What happened

Shares of several bank stocks struggled this week after the banks reported their third-quarter earnings results for the year.

As of market close Thursday, shares of the large Swiss bank Credit Suisse (CS) were down nearly 19% for the week, according to data provided by S&P Global Market Intelligence.

Meanwhile, shares of the Indiana-based Horizon Bancorp (HBNC 1.36%) traded 18.5% down, while shares of Dallas-based First Foundation (FFWM 1.17%) ended Thursday down 11.4%.

So what

Many banks have been reporting earnings over the last few weeks, but one of the bigger bank stories had to do with Credit Suisse, which, along with its earnings, provided investors with an update on its wide-scale restructuring plans.

Credit Suisse has really struggled in recent years as large scandals such as the bank's exposure to Archegos Capital and Greensill Capital have resulted in billions of losses and made investors question the bank's judgment. The bank currently trades at less than 23% of its tangible book value, or liquidation value, which is a rock-bottom price.

This morning, management, along with reporting a more than $4 billion loss in the third quarter, announced plans to radically restructure its investment bank. The markets business will be folded into the larger banking franchise and then the capital markets and advisory business will be put into its own unit called CS First Boston, which is the brand of a bank Credit Suisse acquired in 1990. Finally, there will be a capital release unit intended to help the bank exit certain businesses and significantly reduce exposure to securitized products.
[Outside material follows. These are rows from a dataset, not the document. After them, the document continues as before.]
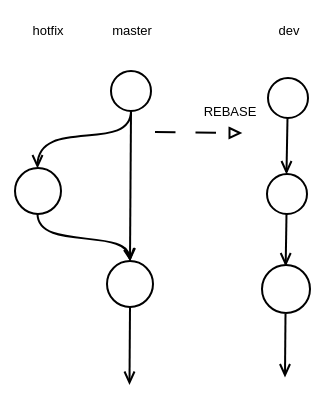
<!DOCTYPE html>
<html lang="en">
<head>
<meta charset="utf-8">
<title>Hotfix rebase flow</title>
<style>
:root { --ink: #000; --paper: #fff; }
* { box-sizing: border-box; }
html, body { margin: 0; overflow: hidden; background: var(--paper); }
.diagram {
  position: relative; width: 324px; height: 404px; overflow: hidden;
  background: var(--paper); color: var(--ink);
  font: 13px/16px "Liberation Sans", Arial, sans-serif;
}
.label { position: absolute; transform: translateX(-50%); white-space: nowrap; }
.hotfix-label { left: 48px; top: 23px; }
.master-label { left: 132px; top: 23px; }
.dev-label { left: 289px; top: 23px; }
.rebase-label { left: 230px; top: 104px; }
.links { position: absolute; left: 0; top: 0; fill: none; stroke: var(--ink); stroke-width: 2; }
.commit {
  position: absolute; width: var(--size); height: var(--size);
  transform: translate(-50%, -50%);
  border: 2px solid var(--ink); border-radius: 50%; background: var(--paper);
}
.master-start { --size: 42px; left: 131px; top: 91px; }
.master-merge { --size: 48px; left: 130px; top: 283.5px; }
.hotfix-commit { --size: 48px; left: 37.5px; top: 190.5px; }
.dev-start { --size: 42px; left: 287.5px; top: 97.5px; }
.dev-middle { --size: 42px; left: 286.5px; top: 193.5px; }
.dev-end { --size: 50px; left: 285.7px; top: 289.3px; }
</style>
</head>
<body>
<main class="diagram">
  <svg class="links" width="324" height="404" viewBox="0 0 324 404" aria-hidden="true">
    <defs>
      <path id="arrowhead" d="M-5 -11 L0 0 L5 -11"/>
    </defs>
    <g class="master-links">
      <path d="M131 111 L130 259"/>
      <use href="#arrowhead" x="130" y="259"/>
      <path d="M130 307 L129.5 382"/>
      <use href="#arrowhead" x="129.5" y="382.5"/>
    </g>
    <g class="hotfix-links">
      <path d="M131 111 C131 154 38 116 37.5 165"/>
      <use href="#arrowhead" x="37.5" y="166"/>
      <path d="M37.5 214 C38 252 129 226 130 259"/>
      <path d="M124 250 L130 259 L134 248"/>
    </g>
    <g class="dev-links">
      <path d="M287.5 118 L286.5 172"/>
      <use href="#arrowhead" x="286.5" y="172"/>
      <path d="M286.5 214 L285.7 264"/>
      <use href="#arrowhead" x="285.7" y="264"/>
      <path d="M285.5 314 L285 374"/>
      <use href="#arrowhead" x="285" y="375"/>
    </g>
    <g class="rebase-link">
      <path d="M155 132 L229 133" stroke-dasharray="20.5 20"/>
      <polygon points="229.5,128 240,133 229.5,138"/>
    </g>
  </svg>

  <span class="label hotfix-label">hotfix</span>
  <span class="label master-label">master</span>
  <span class="label dev-label">dev</span>
  <span class="label rebase-label">REBASE</span>

  <div class="commit master-start"></div>
  <div class="commit master-merge"></div>
  <div class="commit hotfix-commit"></div>
  <div class="commit dev-start"></div>
  <div class="commit dev-middle"></div>
  <div class="commit dev-end"></div>
</main>
</body>
</html>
Credit Suisse also plans to cut costs by about 15% between now and 2025 and raise $4 billion of fresh capital to help carry out the transformation, some of which will come from the Saudi National Bank.

Horizon reported diluted earnings per share of $0.55 on total revenue of more than $63.5 million, both numbers that missed earnings estimates. In the quarter, revenue from the bank's lending and securities business was not able to grow enough to offset higher funding costs, leading to margin compression. Expenses also rose in the quarter, although credit remained extraordinarily clean.

First Foundation, on the other hand, reported earnings that were in line with estimates, while revenue beat estimates. However, management is guiding for loan growth to be slower in the near term because the bank currently has more loans than deposits right now and deposits costs are likely to keep increasing given the high interest rate environment.

Now what

In general, I'm bullish on the banking sector long term. Banks are experiencing the fastest rising interest rate environment they've seen in quite a long time and have more capital and better liquidity than they have in the past.

There are near-term headwinds such as higher funding costs and deteriorating credit quality if we see a severe recession, but I think most banks are prepared to handle any coming storms in the future.

However, of this group, I'd stay away from Credit Suisse for the time being. It's trading at a beaten-down valuation so there could be upside if it executes this restructuring effort but there is a lot of work to do. I do not expect the market to be lenient if there are further hiccups and the capital raise is going to dilute existing shareholders.